The symposium deliberately closed without the usual “Where do we go from here?” session, but the next major task is to produce an edited volume of selected papers presented at the symposium, and possibly a film. We hope “The Humane Metropolis” (symposium and book) will provide a template for regional symposia in other cities and metropolitan regions of the U.S. These could be locally funded and planned with guidance as requested from the Ecological Cities Project and its allies across the country.
An elusive but critical function of events like “The Humane Metropolis” is the energizing of participants through sharing of experience and specialized knowledge. Feedback from speakers and attendees indicates the symposium stimulated new contacts among participants from different disciplines and geographic regions. In particular, it seems to have well served a key goal of the Ecological Cities Project, to promote dialogue between urbanists and natural scientists. According to Peter Harnik, director of Trust for Public Land’s Green Cities Program, “You are on the cutting edge of an up-and-coming topic that is given almost no attention by anyone else—since urban experts rarely talk about nature, and conservationists virtually never talk about cities.” As the consummate synthesizer of things urban, Holly Whyte should be beaming with approval.
Rutherford H. Platt is director of the Ecological Cities Project at the University of Massachusetts, Amherst, and organizer of the symposium and related activities. The full list of speakers and other information about the symposium may be found at http://www.ecologicalcities.org.
Birch, E. L. 1986. The Observation Man. Planning (March): 4-8.
Blakely, E. J. and M. G. Snyder. 1997. Fortress America: Gated Communities in the United States. Washington, DC: Brookings Institution Press and Cambridge, MA: Lincoln Institute of Land Policy.
Daily, G C., ed. 1997. Nature’s Services: Societal Dependence on Natural Systems. Washington, DC: Island Press.
Editors of Fortune, 1957. The Exploding Metropolis. Garden City, NY: Doubleday Anchor.
Glazer, N. 1999. The Man Who Loved Cities. The Wilson Quarterly (Spring) 23(2): 27-34.

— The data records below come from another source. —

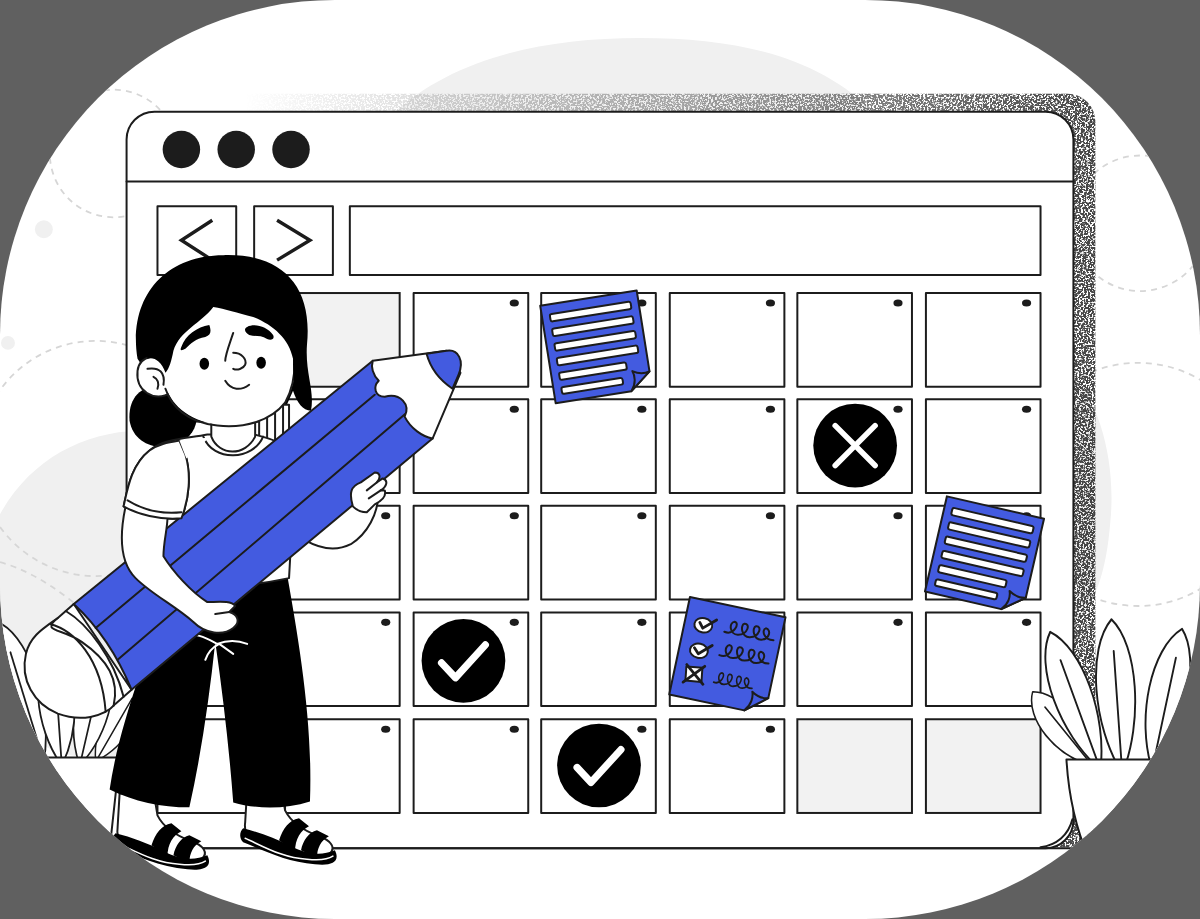
<!DOCTYPE html>
<html lang="en">
<head>
<meta charset="utf-8">
<title>Calendar planning illustration</title>
<style>
:root{--ink:#1c1c1c;--black:#000;--paper:#fff;--blue:#435be0;--mist:#f0f0f0;--cell-off:#f2f2f2;--frame:#606060;--dash:#d6d6d6}
html,body{margin:0;width:1200px;height:919px;overflow:hidden;background:var(--frame)}
svg{display:block;width:1200px;height:919px}
.line{fill:none;stroke:var(--ink);stroke-width:1;stroke-linecap:round;stroke-linejoin:round}
.shape{fill:var(--paper);stroke:var(--ink);stroke-width:1;stroke-linejoin:round;stroke-linecap:round}
.blue{fill:var(--blue);stroke:var(--ink);stroke-width:1;stroke-linejoin:round}
.black{fill:var(--black)}
.ink{fill:var(--ink)}
.white{fill:var(--paper)}
.mist{fill:var(--mist)}
.dashed{fill:none;stroke:var(--dash);stroke-width:.9;stroke-dasharray:3 2.6}
.mark{fill:none;stroke:var(--paper);stroke-width:3.6;stroke-linecap:round;stroke-linejoin:round}
.off{fill:var(--cell-off);stroke:var(--ink);stroke-width:1}
</style>
</head>
<body>
<svg viewBox="0 0 602 461" preserveAspectRatio="none" role="img" aria-label="Woman holding a giant blue pencil in front of a calendar window">
<defs>
  <clipPath id="vignette"><rect width="602" height="461" rx="168" ry="168"/></clipPath>
  <linearGradient id="shade" x1="0" x2="1" y1="0" y2="0">
    <stop offset="0.1" stop-color="#111" stop-opacity="0"/>
    <stop offset=".5" stop-color="#111" stop-opacity=".28"/>
    <stop offset="1" stop-color="#111" stop-opacity=".78"/>
  </linearGradient>
  <filter id="grain" x="0" y="0" width="1" height="1">
    <feTurbulence type="fractalNoise" baseFrequency="1.1" numOctaves="2" seed="4" result="noise"/>
    <feColorMatrix in="noise" type="matrix" values="0 0 0 0 0  0 0 0 0 0  0 0 0 0 0  0 0 0 9 -3.6" result="speck"/>
    <feComposite in="SourceGraphic" in2="speck" operator="in"/>
  </filter>
  <g id="day"><rect class="shape" width="57.5" height="47"/><ellipse class="ink" cx="50.5" cy="5" rx="2.3" ry="1.8"/></g>
  <rect id="day-off" class="off" width="57.5" height="47"/>
  <g id="week">
    <use href="#day" x="79"/><use href="#day" x="143"/><use href="#day" x="207.5"/><use href="#day" x="271.5"/>
  </g>
  <g id="week-end"><use href="#day" x="336"/><use href="#day" x="400"/><use href="#day" x="464.5"/></g>
  <g id="done"><circle class="black" r="21"/><path class="mark" d="M-11 1L-4 8.5L11-8"/></g>
  <g id="note-sheet">
    <path class="blue" d="M-24.5-24.5H24.5V17L14 25.5H-24.5Z"/>
    <path class="blue" d="M14 25.5C17 22 17 18 16 15.500C19 17.500 22 17.800 24.500 17Z"/>
  </g>
  <g id="note-lines">
    <use href="#note-sheet"/>
    <g class="shape" stroke-width=".8">
      <rect x="-20.500" y="-19.500" width="41" height="3.800" rx="1"/><rect x="-20.500" y="-12" width="41" height="3.800" rx="1"/>
      <rect x="-20.500" y="-4.500" width="41" height="3.800" rx="1"/><rect x="-20.500" y="3" width="41" height="3.800" rx="1"/>
      <rect x="-20.500" y="10.500" width="34" height="3.800" rx="1"/><rect x="-20.500" y="18" width="31" height="3.400" rx="1"/>
    </g>
  </g>
  <path id="scribble" class="line" stroke-width="1.200" d="M-9 2C-4 3-2-4-5-4C-8-3-6 3-2 2C3 1 3-5 0-4C-2-3 0 3 4 2C9 1 9-5 6-4C4-3 6 3 10 2C14 1 14-4 11-4C9-3 11 2 16 1"/>
  <g id="leaf"><path class="shape" d="M0 0C-14-22-14-56 0-68C13-56 13-22 0 0Z"/><path class="line" d="M0 0V-54"/></g>
  <g id="sandal">
    <path class="shape" d="M2-27L1-10C0-3 4-2 12 0C22 5 34 8 43 6C47 3 44-1 38-3C30-6 24-10 21-16L19-28Z"/>
    <path class="black" d="M0-7C8-5 16-2 24 2C32 6 39 7 46 4C49 10 44 12 36 11C22 10 10 4 0 0C-2-2-2-5 0-7Z"/>
    <path class="black" d="M18-1C20-7 23-11 28-12L33-8C29-6 26-2 26 5ZM29 4C30-1 33-5 37-6L43-3C39-1 37 3 37 8Z"/>
    <path class="line" style="stroke:var(--paper);stroke-width:.8" d="M1-2C10 2 20 8 32 8.500C37 9 42 9 45 7"/>
  </g>
</defs>

<rect width="602" height="461" fill="var(--frame)"/>
<g clip-path="url(#vignette)">
  <rect class="white" width="602" height="461"/>

  <g id="backdrop">
    <path class="mist" d="M196 58C226 30 270 19 321 19C372 19 412 29 440 58ZM70 216C38 217 10 234-4 266V352C12 376 40 384 70 380ZM536 184C552 202 560 232 557 262C555 286 550 304 536 316Z"/>
    <circle class="mist" cx="22" cy="115" r="4.500"/><circle class="mist" cx="4" cy="172" r="3.500"/>
    <circle class="dashed" cx="57" cy="77" r="32"/><circle class="dashed" cx="48" cy="230" r="59"/>
    <circle class="dashed" cx="572" cy="112" r="34"/><circle class="dashed" cx="571" cy="243" r="61"/>
    <path class="dashed" d="M0 282C22 288 44 306 66 330"/>
  </g>

  <g id="calendar-window">
    <rect x="75" y="47" width="474.500" height="378" rx="14" fill="url(#shade)" filter="url(#grain)"/>
    <rect class="shape" x="63.500" y="56" width="475" height="369.500" rx="14"/>
    <path class="line" d="M63.500 91H538.500M54 425.500H548"/>
    <g class="ink"><circle cx="91" cy="75" r="9.400"/><circle cx="118.500" cy="75" r="9.400"/><circle cx="146" cy="75" r="9.400"/></g>
    <g class="shape"><rect x="79" y="103.500" width="39.500" height="34.500"/><rect x="127.500" y="103.500" width="39.500" height="34.500"/><rect x="175.500" y="103.500" width="346.500" height="34.500"/></g>
    <path class="line" style="stroke-width:1.700;stroke-linecap:butt;stroke-linejoin:miter" d="M106.500 110.500L91 120.500L106.500 130.500M139 110.500L155.500 120.500L139 130.500"/>
    <g id="days">
      <use href="#day-off" x="79" y="147"/><use href="#day-off" x="143" y="147"/><use href="#day" x="207.500" y="147"/><use href="#day" x="271.500" y="147"/><use href="#week-end" y="147"/>
      <use href="#week" y="200.300"/><use href="#week-end" y="200.300"/>
      <use href="#week" y="253.700"/><use href="#week-end" y="253.700"/>
      <use href="#week" y="307.200"/><use href="#week-end" y="307.200"/>
      <use href="#week" y="360.800"/><use href="#day" x="336" y="360.800"/><use href="#day-off" x="400" y="360.800"/><use href="#day-off" x="464.500" y="360.800"/>
    </g>
    <g id="marks">
      <use href="#done" x="232.500" y="331.500"/><use href="#done" x="300.500" y="384"/>
      <circle class="black" cx="429" cy="223.500" r="21"/><path class="mark" style="stroke-width:2.800" d="M419 213.500L439 233.500M439 213.500L419 233.500"/>
    </g>
    <g id="notes">
      <use href="#note-lines" transform="translate(299 173.500) rotate(-9) scale(1 .99)"/>
      <use href="#note-lines" transform="translate(494 278) rotate(13) scale(1.020 .98)"/>
      <g transform="translate(365 328.500) rotate(12)">
        <use href="#note-sheet"/>
        <g class="shape"><ellipse cx="-15" cy="-12" rx="4.500" ry="3.600"/><ellipse cx="-14.500" cy="1" rx="4.500" ry="3.600"/><path d="M-19 10L-11 9L-10 16L-18 17Z"/></g>
        <path class="line" style="stroke-width:1.400" d="M-17-13L-15-10.500L-9-16M-17 0L-14.500 2.500L-8.500-3M-19 9L-9 17M-10 8L-19 18"/>
        <use href="#scribble" x="5" y="-13"/><use href="#scribble" x="5" y="-1"/><use href="#scribble" transform="translate(3 13) scale(.78 .9)"/>
      </g>
    </g>
  </g>

  <g id="plant-right">
    <use href="#leaf" transform="translate(548 384) rotate(-39) scale(.82 .7)"/>
    <use href="#leaf" transform="translate(590 384) rotate(34) scale(.82 .88)"/>
    <use href="#leaf" transform="translate(552 386) rotate(-20) scale(.95 1.080)"/>
    <use href="#leaf" transform="translate(578 386) rotate(12) scale(.95 1.060)"/>
    <use href="#leaf" transform="translate(563 388) rotate(-4) scale(.95 1.140)"/>
    <path class="shape" d="M535 381H604L596 430H546C540 416 536 398 535 381Z"/>
    <path class="line" d="M522 425C530 424 536 419 538 411"/>
  </g>

  <g id="plant-left">
    <use href="#leaf" transform="translate(22 382) rotate(-17) scale(.9 1.060)"/>
    <use href="#leaf" transform="translate(48 382) rotate(30) scale(.75 .68)"/>
    <use href="#leaf" transform="translate(40 384) rotate(13) scale(.85 .86)"/>
    <use href="#leaf" transform="translate(31 384) rotate(-4) scale(.9 .92)"/>
    <path class="shape" d="M6 380H60L55 426H14Z"/>
  </g>

  <g id="woman">
    <g id="legs">
      <use href="#sandal" transform="translate(58 425)"/>
      <use href="#sandal" transform="translate(122 422.500)"/>
      <path class="black" d="M86 288L144 288C150 322 157 362 155.500 402C143 406 129 406 117 402.500C115 376 112 350 108 322C105 350 101 378 95 405C81 405 67 402 55 396C60 362 74 330 86 288Z"/>
      <path class="line" style="stroke:var(--paper)" d="M89 318C99 317 105 321 109 323C114 321 119 321 124 323M110 323C106 325 104 328 103 331M110 323L117 328"/>
    </g>

    <g id="hair-back" class="black">
      <path d="M84 195C72 191 64 199 65 211C67 223 80 227 91 222C97 218 100 212 98 206Z"/>
      <path d="M69 180C64 150 82 128 112 128C141 127 157 143 154 173C153 187 158 196 156 206C152 206 149 202 147 196L140 212H90Z"/>
    </g>
    <path class="shape" d="M130 203H145V224H130Z"/>
    <path class="line" d="M134 206V222M138 204V222M142 203V222"/>

    <g id="torso">
      <path class="shape" d="M104 218C94 220 82 220 75 226C66 233 64 245 62 254C71 259 82 261 91 260L84 292C104 296 126 294 145 290L147 254C153 248 150 230 143 225C138 220 134 220 128 218Z"/>
      <path class="line" d="M91 260C95 250 96 238 93 228"/>
      <path class="shape" d="M106 204V219C110 229 123 229 128 219V206Z"/>
      <path class="line" d="M102 219C107 232 127 231 132 219"/>
    </g>

    <g id="head">
      <path class="shape" d="M86 182C80 177 70 178 69 186C68 196 77 202 86 197Z"/>
      <path class="line" d="M74 185C80 184 83 187 82 193M77 189C79 190 80 192 79 195"/>
      <path class="white" d="M82 178C84 166 95 158 108 148C121 158 138 152 147 164C149 178 149 193 143 202C135 212 122 215 109 213C94 211 85 202 83 193Z"/>
      <path class="line" d="M83 195C86 204 94 212 109 213.500C123 215 136 211 143 202C147 195 148 188 148 180"/>
      <path class="black" d="M74 180C70 150 86 130 112 129C140 129 153 142 152 170C150 184 153 194 151 201C147 195 147 188 147 180C145 170 137 163 127 159C119 157 113 155 107 154C101 162 90 166 87 176C86 181 85 185 83 187C81 181 77 179 74 180Z"/>
      <path class="black" d="M91 174C93 168 99 164 105 163C106 166 106 168 103 169C98 170 96 172 93 175C91 176 90 176 91 174ZM124 164C128 162 134 164 137 168C138 170 136 171 134 170C131 168 128 169 125 168C123 167 122 165 124 164Z"/>
      <ellipse class="black" cx="102.500" cy="182.500" rx="2.400" ry="3"/><ellipse class="black" cx="131" cy="182" rx="2.400" ry="3"/>
      <path class="line" d="M117 167C115 173 113 178 113 181M117 177C121 177 124 180 123 183C122 185 119 186 117 185M113 191C116 196 121 196 125 193"/>
    </g>

    <path id="far-forearm" class="shape" d="M190 246C190 258 184 268 176 273C168 277 160 275 153 271L161 258C167 259 172 257 175 250Z"/>

    <g id="pencil">
      <path class="shape" d="M29 310L37 303L66 346L58 353C52 360 40 362 29 358C17 353 10 341 13 328C15 319 22 315 29 310Z"/>
      <path class="line" d="M29 310C20 317 31 315 41 322C54 331 60 341 57 354M33 306.500C44 313 57 330 62 349.500M25 313C37 316 51 330 53 357"/>
      <path class="blue" d="M37 303L187 181L217 220L66 346C59 329 50 315 37 303Z"/>
      <path class="line" d="M48 315L188 198M59 331L204 207"/>
      <path class="shape" d="M187 181L224 176L231 187L217 220C212 219 206 215 203 209C206 203 201 197 193 199C188 199 187 194 190 191C187 188 186 184 187 181Z"/>
      <path class="blue" d="M214 177.500L224 176C230 175 233 181 230 188L227 195C221 191 216 185 214 177.500Z"/>
    </g>

    <path id="far-hand" class="shape" d="M177 254C175 247 176 244 181 242L188 237C191 237 191 240 189 242L192 240C195 241 194 244 191 246L193 246C194 249 192 251 188 253L184 257C181 257 179 256 177 254Z"/>
    <path class="line" d="M189 242L184 246M191 246L185 250"/>

    <g id="near-arm">
      <path class="shape" d="M63 254C60 268 60 282 68 290C76 298 88 304 97 312C103 318 112 319 117 315C121 312 119 308 115 307L118 304C116 301 109 302 104 302C96 297 87 287 82 279C82 272 84 265 84 260Z"/>
      <path class="shape" d="M75 226C66 233 64 245 62 254C69 258 80 261 91 260C95 250 96 238 93 228L90 221C84 222 79 223 75 226Z"/>
      <path class="white" d="M90 221L93.500 230L105 219.500Z"/>
      <path class="line" d="M115 307L108 308M64 251C72 256 81 258 91 257"/>
    </g>
  </g>
</g>
</svg>
</body>
</html>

Hardin, G. 1968. The Tragedy of the Commons. Science 162: 1243-1248.
Jacobs, J. 1961. The Death and Life of Great American Cities. New York: Random House Vintage.
Kayden, J. 2000. Privately Owned Public Space: The New York City Experience. New York: Wiley.
LaFarge, A., Ed. 2000. The Essential William H. Whyte. New York: Fordham University Press.
McHarg, I. 1968. Design with Nature. New York: Garden City Press.
Whyte, W. H. 1956. The Organization Man. Garden City, NY: Doubleday. Republished in 2002 by the University of Pennsylvania Press.
_____. 1957a. Urban Sprawl in Editors of Fortune, The Exploding Metropolis. Garden City, NY: Doubleday Anchor.
_____. 1957b. Are Cities Un-American? in Editors of Fortune, The Exploding Metropolis. Garden City, NY: Doubleday Anchor.
_____. 1959. Conservation Easements. Washington, DC: Urban Land Institute.
_____. 1962. Open Space Action. Study Report 15 prepared for the Outdoor Recreation Resources Review Commission, Washington, DC.
_____. 1968. The Last Landscape. Garden City: Doubleday. Republished in 2001 by the University of Pennsylvania Press.
_____. 1980. The Social Life of Small Urban Spaces. Washington, DC: The Conservation Foundation. Reprinted by Project for Public Spaces, Inc.
_____. 1988. City: Rediscovering the Center. Garden City, NY: Doubleday.
(Picture of Holly White taken by Kelly Campbell)